Fun facts about trainers

Trainers are real people

Most trainers are human and exist on more than kale and quinoa. Looking like a fitness model and having loads of social media followers are not indicators of their skill at training others. The hype around trainers is that they have it all figured out, but the reality is that they're juggling their life to fit exercise and good nutrition in, just like you!

Trainers have to be good at multitasking

They need to keep up with learning, scheduling clients, client sessions, designing individualized programs, and keeping each client motivated. If they work independently, they also have to handle admin tasks like billing and marketing.

Most trainers are not in it for the money, and are not salaried

Often they're passionate about fitness because it has been transformative in their own lives. They're very dedicated, and spend a lot of their time outside of sessions on preparation so they can support you to the best of their ability.

2. What can you expect when you work with a trainer?

I am going beyond the obvious issues of being on time, not checking their phone every 5 minutes, not cancelling without good reason, not working out with you during your session, not body shaming for "motivation"

They will ask for a health history. This alerts your trainer to potential health risks and effects of medications on exercise so they can design a safe program for you.

They will help you clarify and refine your goals into SMARTer (specific, measurable, attainable, relevant, and time bound) goals.

They will perform a physical assessment, based on your goals. This can be formal or informal, but they use this information to design your exercise program. If they're not assessing, they're guessing.

They will meet with you at least 1x/week. This is not a hard and fast rule, but an ad hoc approach makes for ad hoc results. Working with a trainer is not like getting a hair cut or a massage. You are an active participant in learning, and it takes practice to make progress on your health and fitness goals. Most trainers will meet with a client on the same day(s) at the same time(s). This makes it easier for you to make consistent progress, and is the best way for your trainer to accommodate all the clients on their schedule.

They will establish trust and rapport with you. Your trainer should check in with you often during your session and listen to what you have to say. They should be able to adjust their cues so that you understand proper form. They're happy to explain why they're including an exercise. They will encourage you to track your program so that you can see how you're progressing. They offer positive encouragement through the inevitable ups and downs of working toward your goals.

They can think outside the box. They should have a flexibility of approach to help you adjust your plan in response to real life. If you have an injury you need to work around, they can help with plan B. If something's not working for you, they will try something else, do more research, consult their fellow trainers and mentors.

FAQs (that may feel awkward)

What if I know a good trainer, but they're booked?

A good trainer will refer you to another trainer they trust, if you're ready to get started.

What if I'm working with a trainer, but it's not working out?
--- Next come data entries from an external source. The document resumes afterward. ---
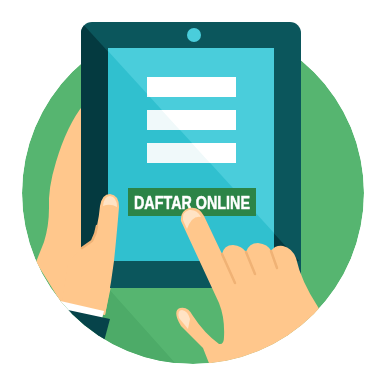
<!DOCTYPE html>
<html lang="id">
<head>
<meta charset="utf-8">
<title>Daftar Online</title>
<style>
:root {
  --paper: #ffffff;
  --green: #56b570;
  --green-shade: #4dab68;
  --frame: #0b565c;
  --frame-shade: #043a40;
  --screen: #4acddb;
  --screen-shade: #30c0cf;
  --button: #2c8447;
  --skin: #ffc78c;
  --skin-shade: #f0b275;
  --nail: #ffe3c4;
  --sleeve: #06434a;
}
html, body { margin: 0; background: var(--paper); overflow: hidden; }
.badge { display: block; width: 386px; height: 386px; }
.disc { fill: var(--green); }
.disc-shade { fill: var(--green-shade); }
.frame { fill: var(--frame); }
.frame-shade { fill: var(--frame-shade); }
.screen { fill: var(--screen); }
.screen-shade { fill: var(--screen-shade); }
.field { fill: var(--paper); }
.field-shade { fill: #f0f9fa; }
.button { fill: var(--button); }
.label { fill: var(--paper); font: 700 17.5px "Liberation Sans", Arial, sans-serif; stroke: var(--paper); stroke-width: .6px; }
.skin { fill: var(--skin); }
.crease { fill: none; stroke: var(--skin-shade); stroke-width: 2.5; stroke-linecap: round; }
.nail { fill: var(--nail); }
.cuff { fill: var(--paper); }
.sleeve { fill: var(--sleeve); }
</style>
</head>
<body>
<svg class="badge" viewBox="0 0 386 386" role="img" aria-label="Tangan menekan tombol Daftar Online pada tablet">
  <defs>
    <clipPath id="disc-clip"><circle cx="193" cy="193" r="171"/></clipPath>
    <clipPath id="frame-clip"><rect x="81" y="22" width="220" height="266" rx="11"/></clipPath>
    <clipPath id="fields-clip">
      <rect x="147" y="77" width="89" height="20"/>
      <rect x="147" y="110" width="89" height="20"/>
      <rect x="147" y="143" width="89" height="20"/>
    </clipPath>
  </defs>

  <g id="background" clip-path="url(#disc-clip)">
    <circle class="disc" cx="193" cy="193" r="171"/>
    <path class="disc-shade" d="M108 288L176 364H60V288Z"/>
  </g>

  <g id="left-palm" clip-path="url(#disc-clip)">
    <path class="skin" d="M84 104Q67 125 56 162Q48 188 49 208Q49 226 44 242L36 262L62 304L105 315L116 262V104Z"/>
  </g>

  <g id="tablet">
    <g clip-path="url(#frame-clip)">
      <rect class="frame" x="81" y="22" width="220" height="266"/>
      <path class="frame-shade" d="M81 22L301 263V288H81Z"/>
      <path class="frame" d="M108 261H301V288H108Z"/>
    </g>
    <rect class="screen" x="108" y="48" width="166" height="213"/>
    <path class="screen-shade" d="M108 51L274 233V261H108Z"/>
    <circle class="screen" cx="194" cy="35" r="7"/>
    <g clip-path="url(#fields-clip)">
      <rect class="field" x="147" y="77" width="89" height="86"/>
      <path class="field-shade" d="M147 94L210 163H147Z"/>
    </g>
    <rect class="button" x="128" y="188" width="128" height="28"/>
    <text class="label" x="134" y="209" textLength="116" lengthAdjust="spacingAndGlyphs">DAFTAR ONLINE</text>
  </g>

  <g id="left-thumb" clip-path="url(#disc-clip)">
    <path class="skin" d="M62 300L68 262L81 248L92 241Q98 228 100 206Q102 194 110 194Q119 195 119 207Q117 232 114 261L111 282L105 315Z"/>
    <path class="nail" d="M103 206Q104 196 110 196Q117 197 117 207Q110 203 103 206Z"/>
    <path class="crease" d="M82 248L92 241Q96 234 97 226"/>
    <path class="cuff" d="M56 300L104 311L102 319L56 311Z"/>
    <path class="sleeve" d="M54 307L110 319L103 345L95 352Z"/>
  </g>

  <g id="right-hand" clip-path="url(#disc-clip)">
    <path class="skin" d="M181 221Q180 211 189 208Q199 206 204 216L222 254Q224 245 233 245Q242 246 246 252Q249 243 258 243Q268 244 271 251Q275 245 283 246Q292 248 296 258Q301 281 318 307L340 350L270 386H218L203 348L181 326Q172 311 180 308Q188 306 193 316Q204 333 219 344Q224 345 224 337Q225 318 219 303Z"/>
    <path class="nail" d="M183 220Q182 212 189 210Q197 209 201 217Q192 215 187 229Z"/>
    <path class="nail" d="M179 318Q177 310 182 310Q188 311 190 319L188 329Z"/>
    <path class="crease" d="M222 254L235 283M246 252L255 274M271 251L277 268"/>
  </g>
</svg>
</body>
</html>
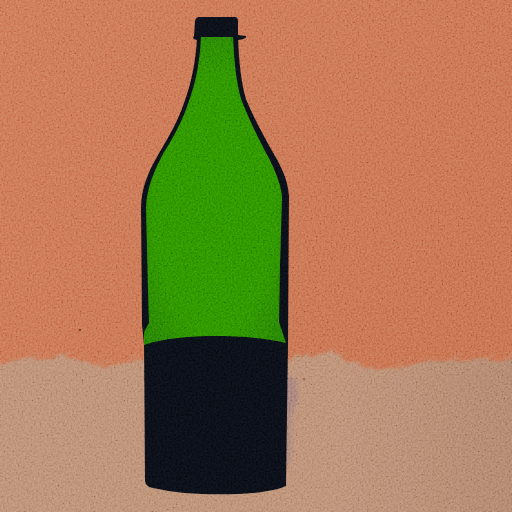
<!DOCTYPE html>
<html lang="en">
<head>
<meta charset="utf-8">
<title>Green bottle</title>
<style>
:root {
  --wall-light: #cb7450;
  --wall: #c36a45;
  --table: #b98c70;
  --table-shade: #ad8066;
  --ink: #080b12;
  --glass: #259000;
  --glass-edge: #1f8003;
  --shadow: #93747c;
}
html, body { margin: 0; height: 100%; overflow: hidden; background: var(--wall); }
.artwork { display: block; width: 512px; height: 512px; }
.wall { fill: url(#wall-tone); }
.table { fill: url(#table-tone); }
.brush { fill: none; stroke: var(--table); stroke-width: 2; stroke-linecap: round; opacity: .45; }
.shadow { fill: var(--shadow); opacity: .6; }
.ink { fill: var(--ink); }
.glass { fill: url(#glass-tone); }
.speck { fill: #4a2c22; }
.grain { mix-blend-mode: soft-light; opacity: .5; }
</style>
</head>
<body>
<svg class="artwork" viewBox="0 0 512 512" role="img" aria-label="Green bottle with a black cap and a black base, standing against an orange wall">
  <defs>
    <linearGradient id="wall-tone" x1="0" y1="0" x2="1" y2="1">
      <stop offset="0" stop-color="var(--wall-light)"/>
      <stop offset="1" stop-color="var(--wall)"/>
    </linearGradient>
    <linearGradient id="table-tone" x1="0" y1="0" x2="1" y2="0">
      <stop offset="0" stop-color="var(--table)"/>
      <stop offset=".65" stop-color="var(--table)"/>
      <stop offset="1" stop-color="var(--table-shade)"/>
    </linearGradient>
    <radialGradient id="glass-tone" cx=".5" cy=".55" r=".6">
      <stop offset="0" stop-color="var(--glass)"/>
      <stop offset=".7" stop-color="var(--glass)"/>
      <stop offset="1" stop-color="var(--glass-edge)"/>
    </radialGradient>
    <filter id="paper-grain" x="0" y="0" width="100%" height="100%">
      <feTurbulence type="fractalNoise" baseFrequency=".55" numOctaves="3" seed="4"/>
      <feColorMatrix type="matrix" values="1.4 0 0 0 -.2  1.4 0 0 0 -.2  1.4 0 0 0 -.2  0 0 0 0 1"/>
    </filter>
    <filter id="dry-brush" x="-5%" y="-10%" width="110%" height="120%">
      <feTurbulence type="fractalNoise" baseFrequency=".12" numOctaves="2" seed="8"/>
      <feDisplacementMap in="SourceGraphic" scale="7" xChannelSelector="R" yChannelSelector="G"/>
      <feGaussianBlur stdDeviation=".8"/>
    </filter>
    <filter id="soft"><feGaussianBlur stdDeviation="2"/></filter>
  </defs>

  <rect class="wall" width="512" height="512"/>

  <g id="tabletop" filter="url(#dry-brush)">
    <path class="table" d="M-20 364 L12 361 L28 357 L46 360 L60 355 L82 362 L104 367 L126 362 L150 360 L280 364 L298 355 L314 357 L331 350 L345 359 L362 366 L378 370 L398 368 L418 363 L440 360 L462 361 L480 357 L500 362 L532 357 V540 H-20 Z"/>
    <path class="brush" d="M18 364 L40 354 M50 363 L70 352 M88 368 L110 360 M116 366 L138 356 M294 364 L312 352 M312 364 L336 348 M332 364 L344 352 M380 374 L402 364 M408 370 L432 358 M440 366 L462 355 M470 366 L494 354 M492 366 L512 355"/>
  </g>

  <path class="shadow" filter="url(#soft)" d="M286 374 L296 380 L297 400 L291 418 L291 455 L286 474 Z"/>

  <g id="bottle">
    <path class="ink" d="M197 36 C196 62 191 84 184 103 C178 121 168 138 158 155 C148 172 141 189 141 208 L142 325 L144 345 L145 481 Q146 487 153 488 C178 494 208 495 238 494 C258 493 275 491 286 486 L288 345 L289 196 C288 179 280 164 271 149 C262 133 253 116 246 99 C241 82 239 62 238 36 Z"/>
    <path class="glass" d="M201 37 C200 61 196 83 188 104 C182 122 173 138 163 154 C154 171 147 188 146 207 L148 290 L149 323 L144 332 L144 345 C164 338 190 336 215 336 C242 336 266 338 286 343 L279 322 L280 265 L282 196 C280 180 273 166 265 151 C256 134 248 117 241 99 C236 81 234 60 233 37 Z"/>
    <path id="cap" class="ink" d="M199 17 H235 Q238 17 238 21 V35 L246 36 Q247 39 238 40 L233 37 H201 L197 40 Q191 39 194 36 L195 21 Q196 17 199 17 Z"/>
  </g>

  <g id="specks">
    <circle class="speck" cx="80" cy="330" r="1"/>
    <circle class="speck" cx="304" cy="379" r=".8"/>
  </g>

  <rect class="grain" width="512" height="512" filter="url(#paper-grain)"/>
</svg>
</body>
</html>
I get it, this can feel like a difficult conversation that is best avoided! Just be honest. A good trainer isn't going to get defensive, they'll listen. If they don't, it's definitely time to move on! And, if after some adjustment it's still not working, your trainer will understand They know that good rapport is absolutely necessary in order for you to make progress.

Is it normal for trainers to put their hands on their clients?

Any trainer worth their salt is going to be acutely aware of this issue. The bottom line is that no trainer should ever put their hands on you without first asking your permission, and they should be able to clearly explain why. Check your gut instincts to see if their reasoning makes sense to you.

I hope you found this information useful! Have burning questions about your health & fitness? Email me here. Sharing is caring, so please share on social media, or forward to friend. Thanks!
68 views0 comments


bottom of page